After this, though it never gets boring, the story does slow a bit.  This is mainly for two reasons.  The first is that the writers, Neal Purvis, Robert Wade and John Logan, keep bringing up some claptrap about the real crisis at MI6 being that the intelligence agency is stuck in the past and that the old must make way for the new (these scenes always felt forced and were never that convincing, especially since one can hardly imagine a more up to date and with the times organization than the computerized MI6 presented here).


And this emphasis seems a bit misplaced.  Much more interesting are the psychological make ups of Bardem and Craig’s characters, each of them given a traumatic past that is suppose to have made them what they are today.  But so little time is devoted to these much more complex aspects of the story, that these through lines don’t really have the emotional resonance one wished they would have had.


The second reason for a slight tediousness here is that the story, at least at the beginning, feels a bit made up as it goes along.  The action sequences and look of the film tend to overpower character and clarity of plot, so that even if the set pieces are pretty neat, a little energy seeps out when one scene doesn’t clearly lead to the other.  In fact, one almost gets the idea that the writers were given a group of locations (wonderful, amazing, startling to the eye and other senses locations—a skyscraper overpowered by electronic billboards; an isolated pagoda styled casino that feels like it’s floating in air and is lit by a million candles; an abandoned building on a deserted island with an Ozymandias statue in its courtyard; Winston Churchill’s bunker sans cigars), and told to create a story around it.   One has to give them credit for doing as well as they did (though one could wish for a bit more wit) and as the story goes along and once Bardem’s fey villain is introduced, the story gets tighter and tighter and marking time is replaced by true excitement.

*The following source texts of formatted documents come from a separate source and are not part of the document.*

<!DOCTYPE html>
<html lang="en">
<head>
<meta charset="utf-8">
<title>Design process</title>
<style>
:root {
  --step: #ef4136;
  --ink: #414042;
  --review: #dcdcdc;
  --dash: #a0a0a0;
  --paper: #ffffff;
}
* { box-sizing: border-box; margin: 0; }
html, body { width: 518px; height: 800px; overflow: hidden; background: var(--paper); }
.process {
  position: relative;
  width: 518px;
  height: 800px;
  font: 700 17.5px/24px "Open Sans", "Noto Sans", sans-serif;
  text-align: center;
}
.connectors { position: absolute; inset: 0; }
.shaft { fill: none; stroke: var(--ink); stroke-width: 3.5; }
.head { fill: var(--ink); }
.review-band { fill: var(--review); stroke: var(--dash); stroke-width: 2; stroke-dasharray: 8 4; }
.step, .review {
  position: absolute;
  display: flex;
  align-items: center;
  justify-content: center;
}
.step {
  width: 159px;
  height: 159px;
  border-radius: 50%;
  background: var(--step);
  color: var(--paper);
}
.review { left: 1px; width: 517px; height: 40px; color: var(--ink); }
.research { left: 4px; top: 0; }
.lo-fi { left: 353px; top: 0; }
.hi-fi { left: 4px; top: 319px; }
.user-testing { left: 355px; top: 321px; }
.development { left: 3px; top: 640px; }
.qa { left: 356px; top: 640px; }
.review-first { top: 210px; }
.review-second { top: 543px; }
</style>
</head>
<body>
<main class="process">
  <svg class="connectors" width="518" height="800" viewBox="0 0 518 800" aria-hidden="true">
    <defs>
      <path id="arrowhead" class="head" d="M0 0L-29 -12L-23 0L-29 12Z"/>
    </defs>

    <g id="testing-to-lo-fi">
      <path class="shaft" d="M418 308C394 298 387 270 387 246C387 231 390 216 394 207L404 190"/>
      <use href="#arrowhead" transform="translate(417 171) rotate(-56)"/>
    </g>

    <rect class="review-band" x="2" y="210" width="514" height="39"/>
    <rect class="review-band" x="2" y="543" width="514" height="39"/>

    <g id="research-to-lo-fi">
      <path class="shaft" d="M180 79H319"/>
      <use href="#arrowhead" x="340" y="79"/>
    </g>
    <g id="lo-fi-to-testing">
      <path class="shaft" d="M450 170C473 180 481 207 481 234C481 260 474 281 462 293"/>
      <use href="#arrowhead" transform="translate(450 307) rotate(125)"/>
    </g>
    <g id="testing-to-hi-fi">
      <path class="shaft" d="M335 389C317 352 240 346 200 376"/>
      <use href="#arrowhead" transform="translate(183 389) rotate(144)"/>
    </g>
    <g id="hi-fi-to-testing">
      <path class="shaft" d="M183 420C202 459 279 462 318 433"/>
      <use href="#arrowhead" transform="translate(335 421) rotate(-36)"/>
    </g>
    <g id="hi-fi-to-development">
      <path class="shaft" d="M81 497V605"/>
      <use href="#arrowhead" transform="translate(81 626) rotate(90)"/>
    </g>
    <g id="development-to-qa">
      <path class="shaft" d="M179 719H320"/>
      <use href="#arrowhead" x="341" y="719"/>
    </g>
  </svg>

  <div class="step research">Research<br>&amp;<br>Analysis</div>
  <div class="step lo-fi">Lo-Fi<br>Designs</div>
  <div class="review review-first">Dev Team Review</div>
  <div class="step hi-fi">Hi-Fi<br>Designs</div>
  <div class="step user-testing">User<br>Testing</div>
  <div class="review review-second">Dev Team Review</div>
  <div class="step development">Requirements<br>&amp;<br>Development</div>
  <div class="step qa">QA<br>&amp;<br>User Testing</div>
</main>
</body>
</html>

The ending is a bit of a mixed message.  The old ways of hunting rifles and primitive knives win the day over the more modern weaponry of hand grenades and choppers (both of the flying and shooting kind).   But the symbol of Britain’s past, a huge, decaying monstrosity of a mansion in the middle of nowhere (or the English countryside as it’s more commonly known), is reduced to rubble.   So out with the old and in with the…old?


Because the final scenes say it all.  The gay man dies; the women are removed from their places of greatest skill (an expert female marksman is reduced to being a, wait for it…secretary—but, hey, even if she can’t type, at least she has a great figure for the men to ogle over); all racial minorities have been put in their place; and a typical father figure, as reserved, white and straight as 007 himself, takes over…all as the Founding Fathers intended, if the Founding Fathers had founded England, which they didn’t, but the principle’s the same.


Let the eye rolling commence.